"That's a bunch of malarkey," he said early on when Ryan accused the Obama administration of misleading the public about the nature of the attack on the U.S. diplomatic mission in Libya.
During discussions of Medicare and taxes, Biden provided such a vocal subtext to Ryan's remarks that he began to sound like a fact-check version of the "Mystery Science Theater 3000" robots. "That's not true," "That's wrong," "He no longer supports that," "I'll give you a simple answer: They'll charge more for Medicare."
After repeatedly telling Ryan that a 20% tax cut was a mathematically impossible solution to the country's woes, he even got in a Lloyd Bentsen-like zinger: "Now you're Jack Kennedy?" he mugged when Ryan argued that John F. Kennedy had supported a similar plan.
But if he thought he would rile the young congressman from Wisconsin, he thought wrong.
Ryan stayed very much on message and got in a couple of barbs himself. After Biden roundly condemned Romney for his recent 47% remark, Ryan shrugged and observed: "As the vice president very well knows, the words don't always come out of your mouth the right way."
It was Ryan's national debate coming-out party, after all, and for the most part he pulled it off.
"I know you're under a lot of duress to make up for lost ground," Ryan said at one point.
But while he succeeded, his job was simply to hold his own. The vice president had the tougher task: to both buoy Obama supporters and convince any undecideds that changing horses midstream is not the right choice.
It's tough to imagine another politician who could get away with laughing while his opponent is talking. Al Gore, one could argue, was seriously damaged because of similar, if less charming, displays of impatience. But just as he did with Sarah Palin four years ago, Biden took an accurate measure of his opponent.

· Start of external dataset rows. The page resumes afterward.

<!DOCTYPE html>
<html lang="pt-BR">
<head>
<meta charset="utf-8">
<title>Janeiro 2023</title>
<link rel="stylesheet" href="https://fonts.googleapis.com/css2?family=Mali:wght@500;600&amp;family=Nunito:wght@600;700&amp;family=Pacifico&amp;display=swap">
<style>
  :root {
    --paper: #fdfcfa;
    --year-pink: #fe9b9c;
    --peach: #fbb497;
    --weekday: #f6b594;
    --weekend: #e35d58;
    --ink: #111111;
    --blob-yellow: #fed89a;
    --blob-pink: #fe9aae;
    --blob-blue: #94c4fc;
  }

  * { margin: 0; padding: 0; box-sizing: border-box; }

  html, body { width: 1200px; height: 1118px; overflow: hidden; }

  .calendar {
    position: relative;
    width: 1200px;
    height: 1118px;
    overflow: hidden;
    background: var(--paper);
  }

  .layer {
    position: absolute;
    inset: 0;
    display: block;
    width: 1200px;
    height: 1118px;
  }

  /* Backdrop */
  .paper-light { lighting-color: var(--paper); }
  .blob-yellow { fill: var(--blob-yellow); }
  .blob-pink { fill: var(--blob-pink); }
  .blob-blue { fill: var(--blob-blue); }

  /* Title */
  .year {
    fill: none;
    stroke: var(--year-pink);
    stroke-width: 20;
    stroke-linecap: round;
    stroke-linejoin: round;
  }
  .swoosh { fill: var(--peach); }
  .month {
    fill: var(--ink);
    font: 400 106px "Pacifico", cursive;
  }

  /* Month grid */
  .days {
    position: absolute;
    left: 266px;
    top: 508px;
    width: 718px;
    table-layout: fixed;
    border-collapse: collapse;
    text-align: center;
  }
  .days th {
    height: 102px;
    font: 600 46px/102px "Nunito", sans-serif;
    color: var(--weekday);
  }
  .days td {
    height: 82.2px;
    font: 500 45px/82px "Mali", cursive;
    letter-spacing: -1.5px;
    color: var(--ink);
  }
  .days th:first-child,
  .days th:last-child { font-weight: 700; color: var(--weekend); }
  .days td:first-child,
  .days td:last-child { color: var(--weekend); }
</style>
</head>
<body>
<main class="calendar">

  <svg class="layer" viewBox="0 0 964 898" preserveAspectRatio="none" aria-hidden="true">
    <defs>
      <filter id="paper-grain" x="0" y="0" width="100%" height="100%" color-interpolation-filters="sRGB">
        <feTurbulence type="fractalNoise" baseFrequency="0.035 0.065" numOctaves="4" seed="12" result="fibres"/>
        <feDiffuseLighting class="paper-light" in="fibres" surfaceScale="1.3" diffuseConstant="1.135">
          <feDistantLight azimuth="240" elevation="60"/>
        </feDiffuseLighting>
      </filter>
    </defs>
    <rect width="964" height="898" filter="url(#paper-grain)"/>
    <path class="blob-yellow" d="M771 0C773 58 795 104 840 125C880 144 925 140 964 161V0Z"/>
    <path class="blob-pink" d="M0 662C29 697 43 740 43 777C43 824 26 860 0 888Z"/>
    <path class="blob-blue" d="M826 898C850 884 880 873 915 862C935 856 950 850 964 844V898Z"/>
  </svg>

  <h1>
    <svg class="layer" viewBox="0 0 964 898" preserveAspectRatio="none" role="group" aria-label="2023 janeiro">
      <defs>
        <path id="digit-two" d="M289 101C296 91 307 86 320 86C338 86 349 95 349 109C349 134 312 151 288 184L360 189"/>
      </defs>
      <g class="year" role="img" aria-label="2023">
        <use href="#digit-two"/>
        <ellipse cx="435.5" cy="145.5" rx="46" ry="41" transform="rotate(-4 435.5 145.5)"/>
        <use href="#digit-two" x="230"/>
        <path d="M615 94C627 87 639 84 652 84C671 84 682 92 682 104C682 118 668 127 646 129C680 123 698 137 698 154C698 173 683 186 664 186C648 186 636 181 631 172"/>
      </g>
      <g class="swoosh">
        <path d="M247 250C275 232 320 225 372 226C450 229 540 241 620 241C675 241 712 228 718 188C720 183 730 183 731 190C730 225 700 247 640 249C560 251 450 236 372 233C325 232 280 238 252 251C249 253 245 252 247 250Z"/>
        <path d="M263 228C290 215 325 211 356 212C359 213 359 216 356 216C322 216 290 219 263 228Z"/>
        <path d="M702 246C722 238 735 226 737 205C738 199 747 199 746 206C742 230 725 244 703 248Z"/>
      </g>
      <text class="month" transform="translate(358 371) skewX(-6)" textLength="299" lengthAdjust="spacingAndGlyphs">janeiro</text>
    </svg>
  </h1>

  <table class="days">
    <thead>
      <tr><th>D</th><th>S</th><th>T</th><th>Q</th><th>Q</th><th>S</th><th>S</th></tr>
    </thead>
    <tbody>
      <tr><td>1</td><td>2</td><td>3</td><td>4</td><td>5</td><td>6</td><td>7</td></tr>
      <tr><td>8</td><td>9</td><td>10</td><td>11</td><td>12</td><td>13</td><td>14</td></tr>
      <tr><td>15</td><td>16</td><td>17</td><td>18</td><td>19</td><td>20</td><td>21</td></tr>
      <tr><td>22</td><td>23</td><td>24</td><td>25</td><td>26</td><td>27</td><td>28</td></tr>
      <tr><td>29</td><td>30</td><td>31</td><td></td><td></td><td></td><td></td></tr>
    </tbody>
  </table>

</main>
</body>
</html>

With Palin, who provided a much easier target in many ways, he was unfailingly polite, chivalrous even, making accommodations for her newness to the political arena, giving her room, or some might say the rope, to make her own case.

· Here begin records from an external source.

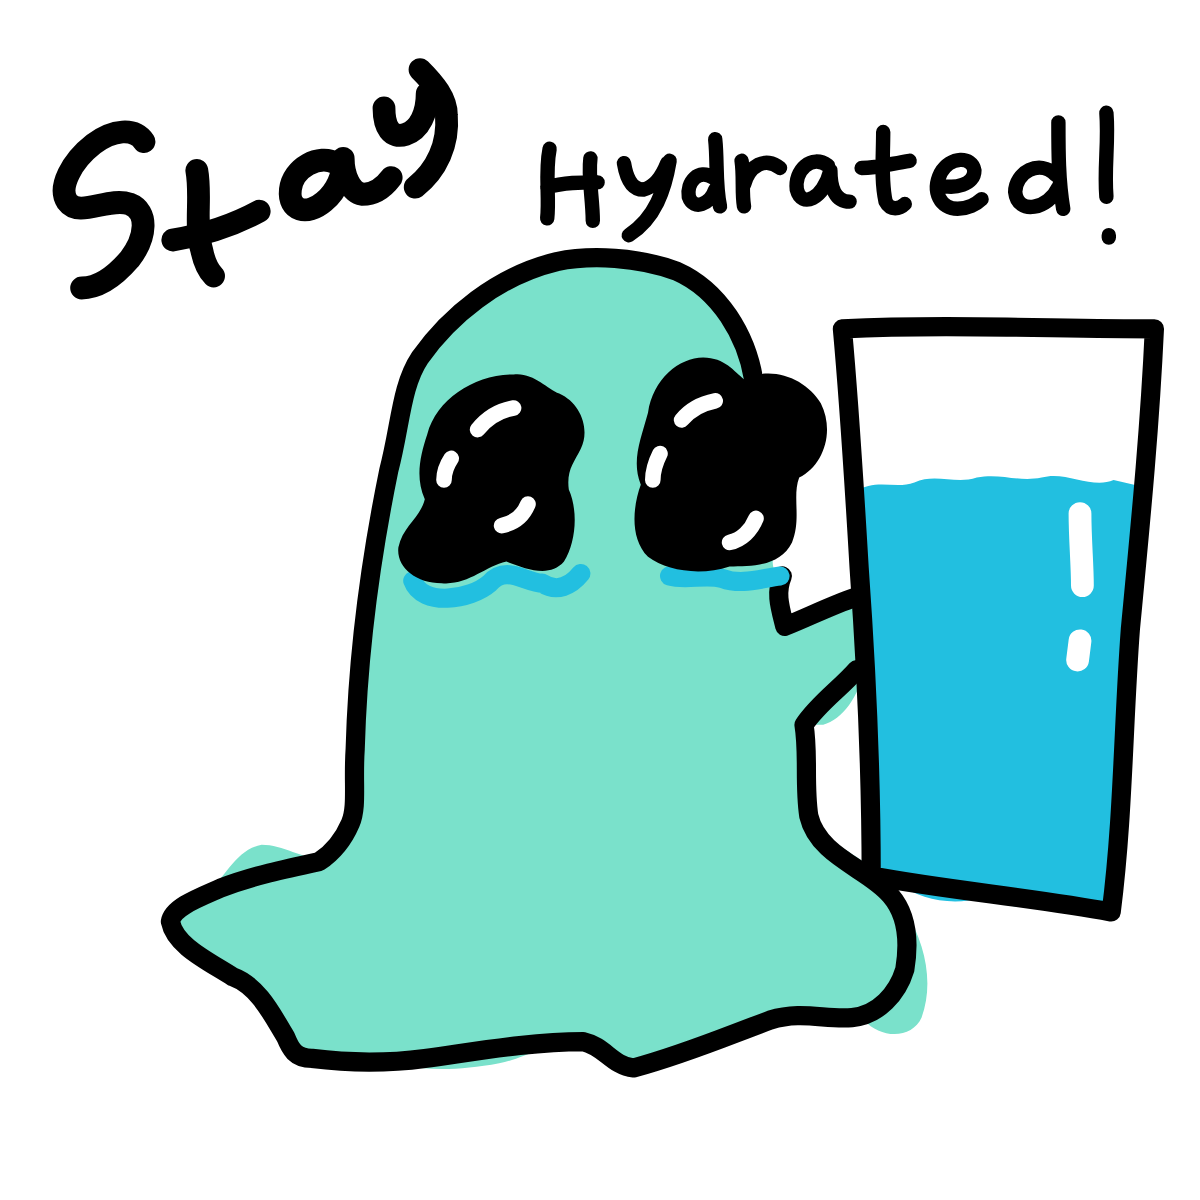
<!DOCTYPE html>
<html lang="en">
<head>
<meta charset="utf-8">
<title>Stay Hydrated!</title>
<style>
:root {
  --paper: #ffffff;
  --ink: #000000;
  --ghost: #7ae1cb;
  --water: #22bfe0;
}
html, body { margin: 0; background: var(--paper); overflow: hidden; }
.poster { display: block; width: 1200px; height: 1200px; background: var(--paper); }
.poster path { stroke-linecap: round; stroke-linejoin: round; }
.line { fill: none; stroke: var(--ink); }
.word-stay { stroke-width: 9.5; }
.word-hydrated { stroke-width: 6; }
.outline { stroke-width: 8; }
.ghost-fill { fill: var(--ghost); }
.water-fill { fill: var(--water); }
.glass-body { fill: var(--paper); }
.pupil { fill: var(--ink); }
.shine { fill: none; stroke: var(--paper); stroke-width: 6.5; }
.glass-shine { stroke-width: 9.5; }
.tear { fill: none; stroke: var(--water); stroke-width: 8; }
</style>
</head>
<body>
<svg class="poster" viewBox="0 0 500 500" xmlns="http://www.w3.org/2000/svg">

  <g class="lettering" role="img" aria-label="Stay Hydrated!">
    <g class="line word-stay">
      <path d="M60 59 C56 53 47 54 39 60 C30 67 24 78 28 84 C33 91 45 82 54 85 C62 88 61 99 54 108 C48 115 41 120 34 120"/>
      <path d="M82 71 C84 82 81 94 84 104 C85 109 87 113 89 115"/>
      <path d="M72 100 C84 98 97 94 108 88"/>
      <path d="M140 68 C133 64 122 70 121 79 C120 88 128 90 135 84 C141 79 143 72 143 66 C143 73 146 80 151 81 C156 81 160 78 163 74"/>
      <path d="M160 45 C160 53 163 58 169 56 C175 54 178 47 178 39"/>
      <path d="M175 29 C181 35 186 41 186 48 C187 60 182 71 173 78"/>
    </g>
    <g class="line word-hydrated">
      <path d="M229 62 C227 72 229 82 228 91 M246 66 C245 74 247 83 247 92 M228 78 C235 76 242 76 249 76"/>
      <path d="M260 68 C261 74 263 79 268 79 C273 78 276 73 278 68 M279 67 C277 79 273 91 262 98"/>
      <path d="M298 58 C299 67 298 77 300 86 M297 74 C291 70 286 76 287 82 C289 88 296 85 298 79"/>
      <path d="M309 67 C310 74 309 80 310 86 M310 77 C312 69 319 65 325 70"/>
      <path d="M345 69 C338 64 331 71 332 79 C334 87 343 83 346 71 C346 78 348 84 354 84"/>
      <path d="M368 55 C368 65 367 75 369 84 C371 88 375 87 377 85 M359 70 C366 70 372 68 379 67"/>
      <path d="M391 77 C398 79 406 77 406 71 C405 65 396 65 392 72 C388 80 392 87 399 87 C403 87 407 85 409 83"/>
      <path d="M441 51 C441 63 441 75 443 87 M440 73 C433 66 423 72 423 80 C424 90 437 87 441 78"/>
      <path d="M461 47 C462 59 460 70 461 82 M462 98 L462 99"/>
    </g>
  </g>

  <g class="ghost" role="img" aria-label="Teary ghost reaching for a glass of water">
    <path class="ghost-fill" d="M148 340 C147 300 153 245 162 195 C166 172 168 158 176 148 C194 122 222 107 247 107 C281 107 301 119 309 140 C317 162 321 200 322 235 L326 260 L357 248 L360 279 C358 290 351 300 343 302 L336 302 L337 338 C342 354 367 356 377 379 C386 394 389 410 384 424 C380 433 367 433 360 425 C338 422 324 426 306 433 C291 439 278 444 264 445 C256 440 251 434 243 433 C226 435 219 441 208 443 C192 446 180 446 166 444 L126 441 C119 434 118 425 110 418 C99 407 82 402 73 391 C67 382 76 376 86 372 C94 366 98 354 109 352 C118 352 126 358 135 358 Z"/>
    <path class="line outline" d="M326 240 C323 247 325 253 327 261 C337 257 347 252 356 249"/>
    <path class="line outline" d="M314 158 C311 140 300 121 282 113 C266 107 246 106 232 109 C207 115 187 132 175 149 C167 161 167 177 162 196 C154 235 149 276 148 312 C147 326 149 336 146 343 C143 350 139 355 133 359 C119 362 105 365 92 370 C83 374 72 378 71 384 C73 394 86 400 97 407 C108 411 114 424 119 432 C121 437 123 441 130 441 C146 443 162 443 177 441 C199 438 221 434 243 434 C252 436 255 444 264 445 C286 439 302 432 321 425 C334 421 344 425 355 424 C366 423 374 414 377 404 C379 392 378 381 371 373 C362 362 341 357 337 340 C335 327 337 314 335 302 C341 293 350 287 357 279"/>

    <g class="eye eye-left">
      <path class="tear" d="M172 242 C176 253 196 250 204 243 C211 235 219 243 226 243 C232 247 238 244 242 239"/>
      <path class="pupil" d="M178 181 C182 166 198 156 214 156 C222 155 228 162 233 164 C242 168 246 179 242 187 C239 193 236 196 237 204 C241 213 240 226 235 234 C229 241 219 237 211 234 C202 236 195 244 184 243 C173 243 165 236 166 228 C168 219 175 216 177 208 C173 199 175 190 178 181 Z"/>
      <path class="shine" d="M199 179 C203 174 208 171 214 170 M188 191 C186 194 185 197 185 200 M209 219 C214 218 218 215 220 210"/>
    </g>

    <g class="eye eye-right">
      <path class="tear" d="M279 240 C286 242 294 239 301 241 C309 244 317 241 325 240"/>
      <path class="pupil" d="M270 172 C272 158 283 149 293 149 C302 149 306 155 310 158 C322 152 336 158 342 168 C348 180 343 194 333 199 C330 207 334 216 330 226 C325 236 313 236 304 236 C292 240 278 238 270 232 C262 224 264 210 267 202 C263 192 267 183 270 172 Z"/>
      <path class="shine" d="M284 175 C288 170 293 168 298 167 M275 189 C273 193 272 196 272 200 M304 226 C309 225 313 221 315 216"/>
    </g>
  </g>

  <g class="glass" role="img" aria-label="Glass of water">
    <path class="glass-body" d="M351 137 L481 137 L463 380 L363 365 Z"/>
    <path class="water-fill" d="M356 205 C365 199 373 204 381 201 C390 197 398 202 407 199 C417 197 424 201 434 199 C444 196 455 204 464 200 L477 203 L465 379 C456 379 449 376 441 375 C430 380 419 378 409 374 C396 378 383 374 375 369 L363 366 Z"/>
    <path class="line outline" d="M351 137 C394 135 438 137 481 137 C479 180 475 220 471 262 C468 302 468 341 463 380 C430 374 396 371 363 365 C363 322 361 279 358 237 C356 203 354 170 351 137 Z"/>
    <path class="shine glass-shine" d="M450 214 C450 225 451 235 451 244 M450 267 L449 275"/>
  </g>
</svg>
</body>
</html>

Ryan is a more experienced politician with a voting record so Biden talked a lot tougher, made things more personal and unapologetically reminded everyone how long he's been doing this. He's worked with Reagan, with Tip O'Neill, he was there when they fiddled with Social Security and when the Alamo fell.
Well, maybe not that, but you get the picture.